Oh course if you do plant a hedge on your allotment, please discuss it with your adjoining plot holders first and maintain it so that it does not grow to a height of more than 1.5m at the absolute maximum. According to your tennancy agreement all hedges should be kept to a height of 1.5m. It would be a shame to plant a prickly hedge to increase security and then grow it to such a height that it created a further problem by creating 'secret' areas of the site that then become a target for vandalism and rough sleepers.
The mild onset of Autumn in York has brought a flurry of activity on the allotments near the city centre. Over-wintering onions are going in, planted in neat rows with labels for different varieties, spacing varied depending on size required for the pot.
A tractor load of manure delivered last week has completely disappeared within days, barrowed feverishly away by plot holders scurrying like so many ants. One hopes they all paid their dues with the same speed.

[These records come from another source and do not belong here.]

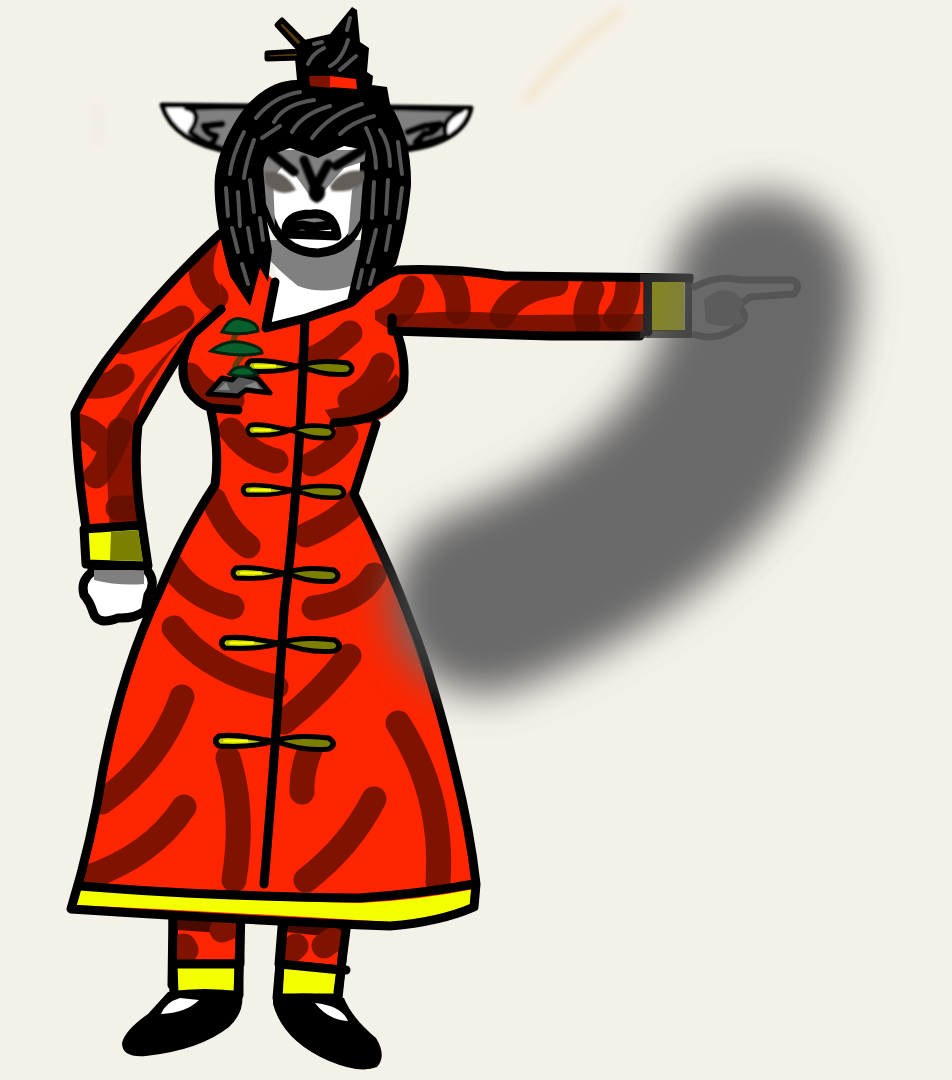
<!DOCTYPE html>
<html lang="en">
<head>
<meta charset="utf-8">
<title>Angry figure in a red robe</title>
<style>
:root{--paper:#f4f1e9;--ink:#000;--red:#ff2500;--stripe:#801200;--shade:#7d1200;--gold:#f4ff00;--olive:#7c8000;--grey:#808080;--smoke:#696969;--strand:#555}
html,body{margin:0;height:100%;overflow:hidden;background:var(--paper)}
svg{display:block;width:952px;height:1080px}
.line{fill:none;stroke:var(--ink);stroke-width:9;stroke-linecap:round;stroke-linejoin:round}
.cloth{fill:var(--red)}
.gold{fill:var(--gold)}
.olive{fill:var(--olive)}
.grey{fill:var(--grey)}
.white{fill:#fff}
.outlined{stroke:var(--ink);stroke-width:9;stroke-linejoin:round}
.stripes{fill:none;stroke:var(--stripe);stroke-width:25;stroke-linecap:round;stroke-linejoin:round}
.strands{fill:none;stroke:var(--strand);stroke-width:4;stroke-linecap:round}
.thin{stroke:var(--ink);stroke-width:5;stroke-linejoin:round;stroke-linecap:round}
</style>
</head>
<body>
<svg viewBox="0 0 952 1080" role="img" aria-label="Angry figure with pointed ears in a red striped robe, pointing through a trail of smoke">
<defs>
  <filter id="smoke-blur" filterUnits="userSpaceOnUse" x="250" y="80" width="702" height="750"><feGaussianBlur stdDeviation="20"/></filter>
  <filter id="soft" x="-30%" y="-30%" width="160%" height="160%"><feGaussianBlur stdDeviation="1"/></filter>
  <filter id="haze" x="-50%" y="-50%" width="200%" height="200%"><feGaussianBlur stdDeviation="5"/></filter>
  <path id="robe-shape" d="M222 232L190 310Q172 362 184 388Q194 402 208 411Q220 450 215 485Q182 535 160 590Q122 670 103 770Q92 840 71 909Q240 920 390 926Q440 922 474 907L476 884Q470 830 455 770Q436 690 412 625Q390 565 354 494L376 421Q402 410 405 385Q406 345 390 318L388 276L350 303L305 322L266 330L276 282Z"/>
  <path id="left-sleeve-shape" d="M220 234Q160 290 118 345Q90 380 75 413Q77 470 86 528L142 524Q133 470 138 425Q160 385 192 335L221 309Z"/>
  <path id="right-sleeve-shape" d="M375 283L398 269L505 276L648 278V336L550 336L392 331L375 320Z"/>
  <clipPath id="robe-clip"><use href="#robe-shape"/></clipPath>
  <clipPath id="left-sleeve-clip"><use href="#left-sleeve-shape"/></clipPath>
  <clipPath id="right-sleeve-clip"><use href="#right-sleeve-shape"/></clipPath>
  <g id="knot">
    <path class="thin" fill="#bdc400" d="M0 0C-14 -1 -33 -8 -50 -5Q-56 0 -50 5C-34 6 -14 5 0 0Z"/>
    <path class="thin olive" d="M0 0C14 -6 36 -5 48 -3Q56 3 48 8C32 10 14 6 0 0Z"/>
    <path d="M-46 0L-24 0" stroke="#f4ff00" stroke-width="3"/>
  </g>
</defs>

<rect width="952" height="1080" fill="var(--paper)"/>
<g fill="none" stroke="#f2dfba" stroke-width="10" filter="url(#haze)" opacity=".6">
  <path d="M526 102Q560 55 622 10"/>
  <path d="M97 105V145" stroke="#e6e2d8" stroke-width="5"/>
</g>

<g id="legs">
  <path class="cloth outlined" d="M173 910H240V964H174ZM283 915H346L341 970L279 964Z"/>
  <path fill="#4a0a00" d="M177 918H236V934L177 930ZM287 920H342V938L286 932Z"/>
  <path class="stripes" stroke-width="20" d="M184 946L186 950M222 930L231 926M296 946L292 950M324 946L332 940"/>
  <path class="gold outlined" d="M173 964H239V995H174ZM280 964L341 970L338 998H278Z"/>
  <path class="line" d="M173 912L172 985M241 914L238 994M284 918L277 998M347 922L338 992M343 970H346"/>
  <path d="M168 992Q204 986 242 992Q245 1012 229 1027Q200 1050 146 1056Q122 1058 122 1043Q125 1030 148 1014Z"/>
  <path d="M273 996Q306 990 344 998Q352 1018 376 1038Q387 1056 377 1067Q360 1074 329 1061Q283 1041 273 1004Z"/>
  <path class="white" d="M161 1014Q166 1002 180 998L199 1000Q186 1013 161 1014ZM315 1003Q342 1006 348 1021Q328 1020 315 1003Z"/>
</g>

<g id="left-hand">
  <path class="white outlined" d="M92 568L147 570Q157 582 148 595L145 611Q134 619 118 618Q97 626 93 612Q90 602 84 595Q80 581 92 572Z"/>
  <path class="grey" d="M94 570H144V584Q118 586 94 580Z"/>
</g>

<g id="robe">
  <use href="#robe-shape" class="cloth"/>
  <g clip-path="url(#robe-clip)">
    <path class="stripes" d="M206 235Q195 275 216 297M231 430Q248 454 276 461M312 464Q334 454 346 436M214 500Q226 530 248 546M306 535Q338 522 358 500M168 560Q188 596 232 607M314 608Q358 602 374 575M174 628Q208 672 276 687M349 656Q322 692 284 722M182 697Q160 760 102 802M184 807Q152 856 86 878M228 758Q245 810 234 880M310 750Q301 772 302 792M374 799Q350 846 306 880M350 333Q330 352 310 360M382 365Q372 390 350 400M190 375Q202 396 232 400"/>
    <path class="stripes" stroke-width="38" d="M398 723Q444 795 438 882"/>
    <path d="M325 410Q372 402 396 374L408 390L390 424L332 422Z" fill="var(--shade)"/>
    <path class="gold" d="M80 888Q200 900 360 903Q420 900 474 889V907Q430 920 390 922Q230 912 72 905Z"/>
    <path class="line" d="M80 886Q200 896 360 898Q420 894 474 884"/>
  </g>
  <path class="line" d="M221 309L192 335Q176 368 188 390Q198 404 211 408L238 410M211 411Q220 450 215 485Q182 535 160 590Q122 670 103 770Q92 840 71 909Q240 920 390 926Q440 922 474 907L476 884Q470 830 455 770Q436 690 412 625Q390 565 354 494L376 424M334 423Q390 420 403 390Q408 350 390 318"/>
  <path class="line" d="M305 318Q300 480 284 610Q277 730 264 884"/>
  <use href="#knot" x="300" y="366"/>
  <use href="#knot" transform="translate(291 430) scale(.82 .95)"/>
  <use href="#knot" transform="translate(294 490) scale(.96 .9)"/>
  <use href="#knot" x="286" y="573"/>
  <use href="#knot" transform="translate(281 643) scale(1.12 1)"/>
  <use href="#knot" transform="translate(275 741) scale(1.12 1)"/>
</g>

<g id="bonsai-emblem">
  <path d="M241 326Q224 348 244 354Q228 370 238 382" fill="none" stroke="#6b3a0c" stroke-width="6"/>
  <path class="thin" fill="#565656" stroke-width="3" d="M208 394L222 378L232 380L238 374L258 379L270 393L246 390L238 396Z"/>
  <path d="M218 390L226 382L230 390ZM244 386L256 382L260 389Z" fill="#858585"/>
  <g fill="#07602b" stroke="#021" stroke-width="3"><path d="M222 332Q230 316 241 319Q258 322 258 331Q240 336 222 332ZM211 351Q224 340 240 342Q262 346 262 353Q240 358 211 351ZM229 374Q236 364 250 368L257 375Q240 378 229 374Z"/></g>
</g>

<g id="left-arm">
  <use href="#left-sleeve-shape" class="cloth"/>
  <g clip-path="url(#left-sleeve-clip)">
    <path class="stripes" d="M208 236Q190 280 218 300M124 342Q158 334 182 318M88 386Q112 388 122 376M78 426Q92 430 100 440M120 430Q104 470 96 476M118 508H145"/>
    <path d="M222 300Q180 335 156 375Q135 402 138 426Q128 470 142 528H110Q105 460 108 430Q140 380 170 350Q190 330 222 300Z" fill="#600e00" opacity=".75"/>
  </g>
  <path class="line" d="M220 234Q160 290 118 345Q90 380 75 413Q77 470 86 528M221 309L192 335Q160 385 138 425Q133 470 142 524"/>
  <path class="gold outlined" d="M84 529L142 525L148 566L86 564Z"/>
  <path class="olive" d="M111 532L138 530L143 561L110 560Z"/>
</g>

<g id="right-arm">
  <use href="#right-sleeve-shape" class="cloth"/>
  <g clip-path="url(#right-sleeve-clip)">
    <path class="stripes" d="M412 288Q408 312 380 322M444 270Q460 290 458 312M556 284Q514 290 502 316M592 290Q582 310 588 325M628 284Q628 304 616 318"/>
    <path d="M390 316Q450 308 520 315L648 314V340H388Z" fill="#600e00" opacity=".8"/>
  </g>
  <path class="line" d="M352 302Q375 278 398 270Q450 268 505 276L690 278M392 318V331L550 336L640 336M648 280V332"/>
  <path class="olive" d="M652 282H684V331H652Z"/>
</g>

<g id="neck">
  <path class="white" d="M266 240H372L352 302L306 322L268 327L278 280Z"/>
  <path class="grey" d="M266 240H370L356 284Q325 296 298 286Q278 270 266 256Z"/>
  <path class="line" stroke-width="8" d="M275 282L266 328L306 318L350 303"/>
</g>

<g id="ears" class="thin" filter="url(#soft)">
  <path class="white" d="M253 106L162 105Q174 143 232 152Z"/>
  <path class="grey" d="M250 107L186 108Q204 112 190 132Q210 148 232 150Z"/>
  <path class="white" d="M386 107L471 108Q464 142 406 150Z"/>
  <path class="grey" d="M386 108L462 110Q440 120 446 136L408 148Z"/>
  <path fill="none" stroke-width="7" d="M222 124L204 126Q206 134 216 136L212 144M408 132L424 126L440 124Q434 134 424 134L416 142"/>
</g>

<g id="head">
  <path class="white outlined" stroke-width="7" d="M262 140H366L362 210Q356 250 318 253Q278 252 268 210Z"/>
  <path class="grey" d="M262 150H368V160L344 168L320 196H310L286 162L273 178L275 226L266 204ZM352 190L363 180L360 220Q352 234 348 236Z"/>
  <g filter="url(#soft)">
    <path d="M264 172Q284 168 296 190Q280 198 266 184ZM330 186Q344 166 368 172Q362 194 332 191Z" fill="#635f59"/>
    <path class="line" stroke-width="5" d="M270 152L294 172M362 150L336 166"/>
    <path d="M310 186Q316 184 324 187Q328 198 317 203Q306 200 310 186Z"/>
    <path class="line" stroke-width="6" d="M304 160L315 188L328 164"/>
  </g>
  <path class="grey thin" d="M286 234Q284 214 312 214Q334 212 337 236Z"/>
  <path class="white" d="M290 228H331L333 233H290Z"/>
  <path class="line" stroke-width="5" d="M286 234Q284 214 312 214Q334 212 337 236ZM290 227L302 225L314 227L330 225"/>
</g>

<g id="hair">
  <g class="thin" stroke-width="3" fill="#5a3d0c"><path d="M277 25L282 20L304 42L298 48ZM267 53L300 51V58L267 59Z"/></g>
  <path d="M297 80L295 58L304 40L330 34L352 7L357 10L360 42L369 48L367 72L373 76L372 85L387 87L390 104Q412 138 411 186Q407 228 396 264L372 291L346 305L360 246Q366 200 364 166L366 150L344 146L318 158L290 148L268 156Q258 172 264 205L272 250L268 282L260 268L250 306L230 276Q212 212 215 176Q220 140 246 106Q270 80 297 80Z"/>
  <path fill="#801200" d="M309 76L332 76V88L310 86Z"/>
  <path class="cloth" d="M330 76L356 79L357 89L330 87Z"/>
  <path class="strands" d="M308 64Q312 54 324 48M330 66Q342 60 348 40M340 70L356 56M314 44L322 42M350 18L347 30M256 118Q274 96 300 92M274 122Q284 104 314 100M292 132Q302 114 330 106M312 138Q330 114 362 104M340 134Q352 122 374 116M262 138L280 126M244 132Q232 156 230 174M254 140Q246 162 244 178M226 188L228 216M238 192L240 226M250 180L254 212M232 228L238 252M248 228L252 252M260 218L263 240M242 264L248 284M380 130Q390 144 390 166M366 128Q376 148 376 168M398 142L402 174M374 182L372 218M388 180L386 214M402 188L398 218M376 230L368 262M390 226L386 250M362 270L358 288M374 270L370 284"/>
</g>

<g id="smoke-trail">
  <path d="M484 601C600 555 690 490 730 410C750 370 762 330 763 286" fill="none" stroke="var(--smoke)" stroke-width="186" stroke-linecap="round" filter="url(#smoke-blur)"/>
  <path d="M375 540Q395 580 412 625Q425 656 434 690" fill="none" stroke="#222" stroke-width="8" opacity=".5"/>
  <g id="pointing-hand">
    <path d="M652 282H684V331H652Z" fill="#8a8a2a" opacity=".65"/>
    <path d="M640 278H689V334H640M648 280V332" fill="none" stroke="#333" stroke-width="8" opacity=".7"/>
    <path d="M692 288Q718 274 740 280H792Q802 284 794 294L750 297L738 306Q752 318 736 328Q716 342 692 334" fill="#696969" stroke="#555" stroke-width="7" stroke-linejoin="round"/>
    <path d="M704 300Q718 286 734 292Q750 304 738 312L746 322Q724 330 706 322Z" fill="#5c5c5c"/>
  </g>
</g>
</svg>
</body>
</html>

Garlic, that exotic cousin of the humble onion is already in, but could be planted later as it is a bit more hardy despite of its southern origins.
Finally broad beans, a bit of a gamble this far north, is best planted now for an early start in Spring. Any that fail can be replaced after Winter.
By contrast, in our little plot in the Alpujarra mountains in southern Spain, onions and garlic are usually planted in the Spring, in furrows for the all important irrigation. Water is the key here. Often too much in Yorkshire, always infrequent in Andalucia.
There are other contrasts too, other than the obviously greater quotient of sunshine. Garlic in a Spanish market will cost about 3 Euros for 50 plants ready to put in. At an English garden centre, £3 (almost equivalent these days) will buy you a single bulb of six or seven cloves. This year we have also tried some cloves from Normandy, courtesy of Mike from the allotment shop.
Despite being at an elevation of 1000 metres, lettuce is sown in Autumn in the Alpujarras, and seldom fails. The village is a community of subsistence farmers who tend groves of olives and almonds, figs and oranges. In between the cash crops, growing your own veg is the norm, and is a major interest with the village elders.
The locals are good-natruredly amused by our efforts at is what to them second nature, though we get endlessly patronised about our rather sporadic weeding.
"This is a plant, these are weeds. In Inglaterra do you not pull out the weeds?" Well, yes, but we are on holiday, our grandchildren to see, so many mountains to walk, so much painting and photography."
Juan is not impressed. " Rise at dawn, work until 11.00, come back and work again in the evening when it is cooler."
Pedro is bemused by our lawn mower. "What is this machine for?" "It cuts grass." "No the grass is rubbish, it should be ploughed out three times a year." "But we like grass - it is green..."
"It is Autumn, collect your almonds, prune the trees, oranges will be ready in November, and you can plant lettuce - and broad beans!"
Ah yes, beans. "Will they survive the Winter?"
"Maybe, maybe no, it is the will of God."
Mmm... Yorkshire and Andalucia, some things are not so different then?
The allotment shop now sells premium wild bird seed mix. It will be £1 a kilo. You can buy any quantity you like. If it sells well we will get more and different types. We suspect that there may be alot of bird enthusiasts amongst our association membership. If that's you please use the shop to top up your bird feeders and let the shop folk know if the birds round by you like it and what other types you might want the shop to sell.
Allotment shop managers from all over Yorkshire were invited to an open day at Acorn Garden Supplies in Bingley. Tom Walters (hut manager), Mike Oldfield (treasurer) and Caroline Bush went to see what they had that would be good to sell in our shop. We came away with, amongst other things, 100m of black weed suppressing thick fabric and 25kg of bird seed and a good idea of their prices for later deliveries.
The trip was not without its perks, Acorn kindly provided its allotment customers with a meal of pie and peas in a local transport cafe. As you can see below, this went down very well indeed.